§ **PROVIDED INFORMATION**:

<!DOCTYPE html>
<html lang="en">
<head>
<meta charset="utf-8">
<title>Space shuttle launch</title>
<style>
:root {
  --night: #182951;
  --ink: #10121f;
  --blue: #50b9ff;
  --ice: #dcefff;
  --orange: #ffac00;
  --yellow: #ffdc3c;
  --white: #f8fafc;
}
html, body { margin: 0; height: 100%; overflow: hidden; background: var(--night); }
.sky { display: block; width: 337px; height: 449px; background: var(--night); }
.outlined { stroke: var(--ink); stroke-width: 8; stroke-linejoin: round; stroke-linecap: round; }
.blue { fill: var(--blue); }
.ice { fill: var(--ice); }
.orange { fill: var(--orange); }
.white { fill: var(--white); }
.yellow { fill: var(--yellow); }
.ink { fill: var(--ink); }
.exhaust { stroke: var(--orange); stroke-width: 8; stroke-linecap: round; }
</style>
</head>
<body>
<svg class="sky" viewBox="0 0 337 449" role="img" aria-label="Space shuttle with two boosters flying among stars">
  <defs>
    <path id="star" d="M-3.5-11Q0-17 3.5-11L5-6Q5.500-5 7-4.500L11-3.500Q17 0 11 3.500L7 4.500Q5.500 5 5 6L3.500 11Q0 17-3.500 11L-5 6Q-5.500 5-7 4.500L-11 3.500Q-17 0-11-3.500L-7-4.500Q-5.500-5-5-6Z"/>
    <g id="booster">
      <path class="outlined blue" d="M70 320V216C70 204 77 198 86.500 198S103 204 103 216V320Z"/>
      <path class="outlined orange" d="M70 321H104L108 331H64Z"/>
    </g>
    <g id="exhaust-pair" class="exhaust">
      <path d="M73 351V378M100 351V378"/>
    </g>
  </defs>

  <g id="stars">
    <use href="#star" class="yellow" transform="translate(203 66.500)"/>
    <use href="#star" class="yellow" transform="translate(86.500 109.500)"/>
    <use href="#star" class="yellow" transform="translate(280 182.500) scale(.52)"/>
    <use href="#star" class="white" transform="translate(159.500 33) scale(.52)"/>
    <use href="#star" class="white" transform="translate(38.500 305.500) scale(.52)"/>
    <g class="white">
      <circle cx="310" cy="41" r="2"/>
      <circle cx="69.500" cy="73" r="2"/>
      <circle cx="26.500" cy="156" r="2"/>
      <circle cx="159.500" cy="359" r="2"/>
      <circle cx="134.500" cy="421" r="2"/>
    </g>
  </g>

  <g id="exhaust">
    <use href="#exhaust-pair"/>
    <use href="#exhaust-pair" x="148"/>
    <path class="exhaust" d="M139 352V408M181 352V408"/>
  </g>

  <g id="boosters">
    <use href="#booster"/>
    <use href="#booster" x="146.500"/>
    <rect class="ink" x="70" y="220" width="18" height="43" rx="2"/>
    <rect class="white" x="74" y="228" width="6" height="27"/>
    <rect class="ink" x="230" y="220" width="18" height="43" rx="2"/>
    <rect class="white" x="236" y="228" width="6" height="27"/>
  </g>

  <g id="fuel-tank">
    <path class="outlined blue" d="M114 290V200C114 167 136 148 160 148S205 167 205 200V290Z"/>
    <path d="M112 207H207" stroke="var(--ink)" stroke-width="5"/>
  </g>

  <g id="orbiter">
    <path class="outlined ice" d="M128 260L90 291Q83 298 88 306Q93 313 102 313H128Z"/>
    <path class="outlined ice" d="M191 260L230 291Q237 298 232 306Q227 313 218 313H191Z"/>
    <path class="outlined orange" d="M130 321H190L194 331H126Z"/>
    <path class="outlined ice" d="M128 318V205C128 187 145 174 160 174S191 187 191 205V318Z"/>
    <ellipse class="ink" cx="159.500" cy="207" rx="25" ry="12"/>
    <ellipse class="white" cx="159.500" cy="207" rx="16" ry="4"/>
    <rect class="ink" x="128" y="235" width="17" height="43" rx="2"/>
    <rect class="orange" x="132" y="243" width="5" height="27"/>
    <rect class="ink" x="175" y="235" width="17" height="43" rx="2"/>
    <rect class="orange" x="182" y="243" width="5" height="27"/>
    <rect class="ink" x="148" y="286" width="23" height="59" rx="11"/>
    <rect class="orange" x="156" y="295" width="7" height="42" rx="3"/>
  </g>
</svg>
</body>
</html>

==

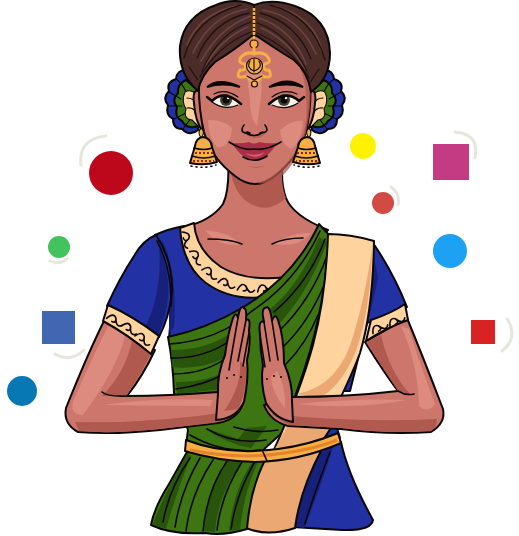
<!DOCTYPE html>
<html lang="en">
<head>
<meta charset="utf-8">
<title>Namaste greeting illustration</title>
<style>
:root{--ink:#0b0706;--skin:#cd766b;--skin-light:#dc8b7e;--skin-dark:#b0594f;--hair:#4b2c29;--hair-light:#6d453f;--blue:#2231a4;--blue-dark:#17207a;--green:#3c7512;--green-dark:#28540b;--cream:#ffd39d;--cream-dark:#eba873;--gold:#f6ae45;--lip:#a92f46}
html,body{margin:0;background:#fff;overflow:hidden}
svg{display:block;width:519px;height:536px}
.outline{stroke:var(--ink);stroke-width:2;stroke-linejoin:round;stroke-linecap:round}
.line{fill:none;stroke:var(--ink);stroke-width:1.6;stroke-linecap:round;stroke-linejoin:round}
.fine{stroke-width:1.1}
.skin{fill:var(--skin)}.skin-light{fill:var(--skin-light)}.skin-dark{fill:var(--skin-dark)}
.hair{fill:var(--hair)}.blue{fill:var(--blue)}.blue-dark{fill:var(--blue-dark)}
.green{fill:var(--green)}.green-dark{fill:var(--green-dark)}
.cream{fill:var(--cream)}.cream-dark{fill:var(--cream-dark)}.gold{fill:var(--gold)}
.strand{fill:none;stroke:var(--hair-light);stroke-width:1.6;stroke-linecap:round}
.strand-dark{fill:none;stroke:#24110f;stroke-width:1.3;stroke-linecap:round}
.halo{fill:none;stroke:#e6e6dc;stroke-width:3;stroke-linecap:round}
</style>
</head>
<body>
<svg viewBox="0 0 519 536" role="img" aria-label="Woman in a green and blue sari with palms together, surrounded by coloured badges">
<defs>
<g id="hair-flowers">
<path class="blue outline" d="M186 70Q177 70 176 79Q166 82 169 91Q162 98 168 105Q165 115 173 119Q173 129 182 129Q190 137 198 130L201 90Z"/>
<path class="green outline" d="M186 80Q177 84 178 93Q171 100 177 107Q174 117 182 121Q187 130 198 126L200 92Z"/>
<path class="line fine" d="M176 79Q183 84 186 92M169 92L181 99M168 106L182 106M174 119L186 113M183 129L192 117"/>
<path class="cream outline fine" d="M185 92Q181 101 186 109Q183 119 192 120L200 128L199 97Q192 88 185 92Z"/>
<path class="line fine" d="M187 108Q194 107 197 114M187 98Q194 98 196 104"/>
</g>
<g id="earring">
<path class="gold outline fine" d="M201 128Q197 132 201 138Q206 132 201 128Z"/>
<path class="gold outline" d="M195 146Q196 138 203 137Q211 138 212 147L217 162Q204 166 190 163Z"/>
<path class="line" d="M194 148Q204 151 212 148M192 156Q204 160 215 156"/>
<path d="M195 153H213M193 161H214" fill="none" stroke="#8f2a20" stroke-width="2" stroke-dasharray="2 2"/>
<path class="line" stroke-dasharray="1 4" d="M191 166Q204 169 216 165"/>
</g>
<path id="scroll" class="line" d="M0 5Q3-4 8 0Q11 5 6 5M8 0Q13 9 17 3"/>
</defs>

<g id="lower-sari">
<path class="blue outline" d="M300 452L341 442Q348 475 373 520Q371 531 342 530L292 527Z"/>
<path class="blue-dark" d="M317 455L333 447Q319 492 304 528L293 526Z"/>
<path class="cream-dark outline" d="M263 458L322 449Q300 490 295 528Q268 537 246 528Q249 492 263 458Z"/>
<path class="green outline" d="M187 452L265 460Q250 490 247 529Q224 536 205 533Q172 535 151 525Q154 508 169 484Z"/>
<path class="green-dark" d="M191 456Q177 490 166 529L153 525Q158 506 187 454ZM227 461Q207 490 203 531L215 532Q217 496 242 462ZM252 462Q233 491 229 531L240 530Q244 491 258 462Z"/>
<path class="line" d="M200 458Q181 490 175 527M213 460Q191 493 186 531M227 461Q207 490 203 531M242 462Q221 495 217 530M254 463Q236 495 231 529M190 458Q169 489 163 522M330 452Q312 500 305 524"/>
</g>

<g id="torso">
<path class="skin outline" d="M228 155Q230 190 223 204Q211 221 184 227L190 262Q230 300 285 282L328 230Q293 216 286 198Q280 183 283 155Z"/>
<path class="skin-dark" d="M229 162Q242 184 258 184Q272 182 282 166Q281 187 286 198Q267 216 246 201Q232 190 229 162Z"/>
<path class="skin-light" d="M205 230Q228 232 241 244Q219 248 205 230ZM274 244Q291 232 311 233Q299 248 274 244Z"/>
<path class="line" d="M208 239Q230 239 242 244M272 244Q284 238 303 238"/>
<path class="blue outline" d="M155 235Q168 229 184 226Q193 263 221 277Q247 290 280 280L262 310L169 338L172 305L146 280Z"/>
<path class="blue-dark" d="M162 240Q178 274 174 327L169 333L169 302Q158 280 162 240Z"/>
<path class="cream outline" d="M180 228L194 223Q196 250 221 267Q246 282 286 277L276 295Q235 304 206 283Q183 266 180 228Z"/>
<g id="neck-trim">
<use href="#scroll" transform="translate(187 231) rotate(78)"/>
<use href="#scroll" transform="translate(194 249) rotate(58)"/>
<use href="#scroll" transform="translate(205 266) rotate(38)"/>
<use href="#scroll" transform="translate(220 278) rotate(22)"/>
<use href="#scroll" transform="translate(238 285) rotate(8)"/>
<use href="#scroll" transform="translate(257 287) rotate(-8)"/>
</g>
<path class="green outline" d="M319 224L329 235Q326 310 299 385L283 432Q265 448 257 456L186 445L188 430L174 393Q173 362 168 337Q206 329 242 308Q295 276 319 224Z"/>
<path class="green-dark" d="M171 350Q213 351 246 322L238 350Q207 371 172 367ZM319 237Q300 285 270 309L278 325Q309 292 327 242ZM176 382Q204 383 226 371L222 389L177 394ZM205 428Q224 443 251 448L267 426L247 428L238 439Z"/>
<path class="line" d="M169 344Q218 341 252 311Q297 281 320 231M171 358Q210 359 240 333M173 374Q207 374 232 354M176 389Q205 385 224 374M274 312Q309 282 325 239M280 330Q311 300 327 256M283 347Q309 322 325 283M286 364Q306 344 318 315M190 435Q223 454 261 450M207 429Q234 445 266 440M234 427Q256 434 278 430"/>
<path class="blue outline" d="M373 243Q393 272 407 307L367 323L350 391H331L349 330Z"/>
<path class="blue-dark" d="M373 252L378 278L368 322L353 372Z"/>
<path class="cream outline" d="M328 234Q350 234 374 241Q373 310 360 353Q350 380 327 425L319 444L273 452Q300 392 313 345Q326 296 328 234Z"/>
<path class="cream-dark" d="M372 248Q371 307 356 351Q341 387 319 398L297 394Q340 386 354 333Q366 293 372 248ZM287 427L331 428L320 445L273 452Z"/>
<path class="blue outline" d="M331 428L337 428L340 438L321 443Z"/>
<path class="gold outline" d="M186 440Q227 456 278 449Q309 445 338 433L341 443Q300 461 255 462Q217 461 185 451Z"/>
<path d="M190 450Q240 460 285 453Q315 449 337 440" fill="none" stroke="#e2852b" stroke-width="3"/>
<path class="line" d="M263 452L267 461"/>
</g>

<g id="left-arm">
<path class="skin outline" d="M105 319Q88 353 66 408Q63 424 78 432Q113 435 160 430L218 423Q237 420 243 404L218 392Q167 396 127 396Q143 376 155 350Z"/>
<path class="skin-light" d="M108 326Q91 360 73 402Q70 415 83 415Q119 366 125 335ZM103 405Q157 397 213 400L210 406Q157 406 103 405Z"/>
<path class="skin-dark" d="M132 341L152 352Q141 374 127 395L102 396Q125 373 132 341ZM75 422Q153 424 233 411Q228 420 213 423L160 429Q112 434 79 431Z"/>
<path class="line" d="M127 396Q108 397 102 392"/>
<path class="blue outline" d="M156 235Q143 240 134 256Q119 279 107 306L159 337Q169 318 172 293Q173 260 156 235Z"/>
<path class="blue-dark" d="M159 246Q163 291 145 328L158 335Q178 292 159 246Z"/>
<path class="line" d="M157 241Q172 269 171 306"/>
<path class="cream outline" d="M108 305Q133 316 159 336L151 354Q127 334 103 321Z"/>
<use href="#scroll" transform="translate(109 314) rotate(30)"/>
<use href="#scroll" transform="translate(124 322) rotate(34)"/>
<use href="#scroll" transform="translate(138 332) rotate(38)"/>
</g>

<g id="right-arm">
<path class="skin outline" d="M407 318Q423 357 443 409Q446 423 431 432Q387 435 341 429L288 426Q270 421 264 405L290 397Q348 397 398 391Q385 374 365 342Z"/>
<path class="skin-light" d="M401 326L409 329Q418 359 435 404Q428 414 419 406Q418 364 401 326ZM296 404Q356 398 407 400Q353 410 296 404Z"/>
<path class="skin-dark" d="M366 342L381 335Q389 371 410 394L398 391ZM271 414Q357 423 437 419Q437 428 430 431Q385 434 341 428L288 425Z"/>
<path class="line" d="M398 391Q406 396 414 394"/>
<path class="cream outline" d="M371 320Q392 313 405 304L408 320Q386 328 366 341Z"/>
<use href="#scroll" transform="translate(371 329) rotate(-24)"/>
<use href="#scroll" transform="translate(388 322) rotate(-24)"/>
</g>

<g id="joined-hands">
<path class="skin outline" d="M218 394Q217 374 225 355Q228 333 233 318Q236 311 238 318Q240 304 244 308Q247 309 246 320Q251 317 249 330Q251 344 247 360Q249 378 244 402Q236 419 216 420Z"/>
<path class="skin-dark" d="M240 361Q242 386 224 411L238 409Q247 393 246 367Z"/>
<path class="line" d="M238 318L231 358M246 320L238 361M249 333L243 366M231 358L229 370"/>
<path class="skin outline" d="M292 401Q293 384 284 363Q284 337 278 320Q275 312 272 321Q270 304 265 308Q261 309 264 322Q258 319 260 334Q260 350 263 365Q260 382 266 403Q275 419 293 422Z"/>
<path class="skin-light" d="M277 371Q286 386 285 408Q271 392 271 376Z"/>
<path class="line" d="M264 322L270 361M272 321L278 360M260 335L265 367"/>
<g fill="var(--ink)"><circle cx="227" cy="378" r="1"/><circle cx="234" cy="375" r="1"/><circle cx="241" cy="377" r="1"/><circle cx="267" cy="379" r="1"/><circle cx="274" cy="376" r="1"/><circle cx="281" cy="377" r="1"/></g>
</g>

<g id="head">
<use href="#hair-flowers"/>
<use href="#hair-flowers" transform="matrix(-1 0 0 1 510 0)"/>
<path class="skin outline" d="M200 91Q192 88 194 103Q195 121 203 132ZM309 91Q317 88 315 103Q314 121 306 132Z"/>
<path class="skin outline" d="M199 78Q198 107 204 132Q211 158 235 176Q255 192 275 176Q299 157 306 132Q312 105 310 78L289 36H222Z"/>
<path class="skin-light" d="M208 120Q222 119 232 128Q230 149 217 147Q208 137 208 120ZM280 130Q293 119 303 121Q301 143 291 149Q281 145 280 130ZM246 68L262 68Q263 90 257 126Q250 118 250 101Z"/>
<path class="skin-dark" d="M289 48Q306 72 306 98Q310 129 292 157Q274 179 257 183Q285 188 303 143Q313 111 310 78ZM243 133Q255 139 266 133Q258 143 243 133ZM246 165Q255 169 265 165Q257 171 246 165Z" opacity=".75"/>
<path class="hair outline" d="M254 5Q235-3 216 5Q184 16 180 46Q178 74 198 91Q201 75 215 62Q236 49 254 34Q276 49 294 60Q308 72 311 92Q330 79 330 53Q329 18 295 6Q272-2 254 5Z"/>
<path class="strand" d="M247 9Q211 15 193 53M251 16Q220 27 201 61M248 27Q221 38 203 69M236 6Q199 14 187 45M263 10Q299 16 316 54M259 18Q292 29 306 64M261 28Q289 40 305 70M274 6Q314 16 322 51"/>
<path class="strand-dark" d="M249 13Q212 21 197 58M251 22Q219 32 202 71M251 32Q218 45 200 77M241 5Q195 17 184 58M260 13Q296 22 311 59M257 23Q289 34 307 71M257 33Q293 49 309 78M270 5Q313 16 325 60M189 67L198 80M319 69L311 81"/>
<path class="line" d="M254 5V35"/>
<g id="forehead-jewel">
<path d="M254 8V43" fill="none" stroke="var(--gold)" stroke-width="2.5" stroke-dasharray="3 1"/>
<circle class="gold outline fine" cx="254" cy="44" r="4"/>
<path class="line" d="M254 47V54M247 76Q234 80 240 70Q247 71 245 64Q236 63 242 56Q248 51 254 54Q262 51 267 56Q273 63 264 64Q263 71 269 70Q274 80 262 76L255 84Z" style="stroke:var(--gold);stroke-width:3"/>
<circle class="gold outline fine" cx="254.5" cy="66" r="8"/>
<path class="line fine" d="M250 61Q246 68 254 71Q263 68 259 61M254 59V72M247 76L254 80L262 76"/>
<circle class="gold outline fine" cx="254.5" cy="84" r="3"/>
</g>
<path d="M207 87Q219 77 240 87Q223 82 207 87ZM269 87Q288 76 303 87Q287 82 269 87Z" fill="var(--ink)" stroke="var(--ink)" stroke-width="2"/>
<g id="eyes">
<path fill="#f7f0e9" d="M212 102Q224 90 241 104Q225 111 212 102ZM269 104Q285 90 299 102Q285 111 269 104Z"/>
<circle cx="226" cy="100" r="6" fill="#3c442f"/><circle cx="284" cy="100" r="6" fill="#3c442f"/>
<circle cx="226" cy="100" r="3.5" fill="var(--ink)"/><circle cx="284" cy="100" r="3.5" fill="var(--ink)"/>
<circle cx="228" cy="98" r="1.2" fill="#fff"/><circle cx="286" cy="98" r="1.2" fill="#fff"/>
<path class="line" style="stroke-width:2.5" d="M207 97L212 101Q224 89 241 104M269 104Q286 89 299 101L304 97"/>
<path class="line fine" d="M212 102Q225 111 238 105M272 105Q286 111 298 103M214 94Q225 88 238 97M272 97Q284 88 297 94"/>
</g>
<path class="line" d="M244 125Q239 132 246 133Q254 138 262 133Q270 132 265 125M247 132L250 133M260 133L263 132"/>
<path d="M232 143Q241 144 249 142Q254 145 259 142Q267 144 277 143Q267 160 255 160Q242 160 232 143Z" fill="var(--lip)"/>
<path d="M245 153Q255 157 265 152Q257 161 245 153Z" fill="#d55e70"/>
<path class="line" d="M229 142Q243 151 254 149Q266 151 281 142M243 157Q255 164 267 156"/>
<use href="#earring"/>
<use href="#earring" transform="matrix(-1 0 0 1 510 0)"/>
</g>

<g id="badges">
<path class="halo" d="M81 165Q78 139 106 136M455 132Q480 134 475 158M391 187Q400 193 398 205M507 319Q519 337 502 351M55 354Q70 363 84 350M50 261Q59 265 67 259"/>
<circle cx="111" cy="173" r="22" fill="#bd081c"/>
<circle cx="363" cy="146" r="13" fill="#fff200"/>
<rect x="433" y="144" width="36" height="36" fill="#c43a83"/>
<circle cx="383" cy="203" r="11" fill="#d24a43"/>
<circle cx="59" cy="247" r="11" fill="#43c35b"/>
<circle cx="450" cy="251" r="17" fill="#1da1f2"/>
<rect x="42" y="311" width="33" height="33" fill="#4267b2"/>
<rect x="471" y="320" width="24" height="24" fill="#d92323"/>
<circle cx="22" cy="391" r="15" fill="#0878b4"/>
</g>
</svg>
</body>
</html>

§ **INSTRUCTIONS TO FOLLOW**: Only lines with the word "flowers" should be collected from the material.

§ **TASK ANSWER**:
<g id="hair-flowers">
<use href="#hair-flowers"/>
<use href="#hair-flowers" transform="matrix(-1 0 0 1 510 0)"/>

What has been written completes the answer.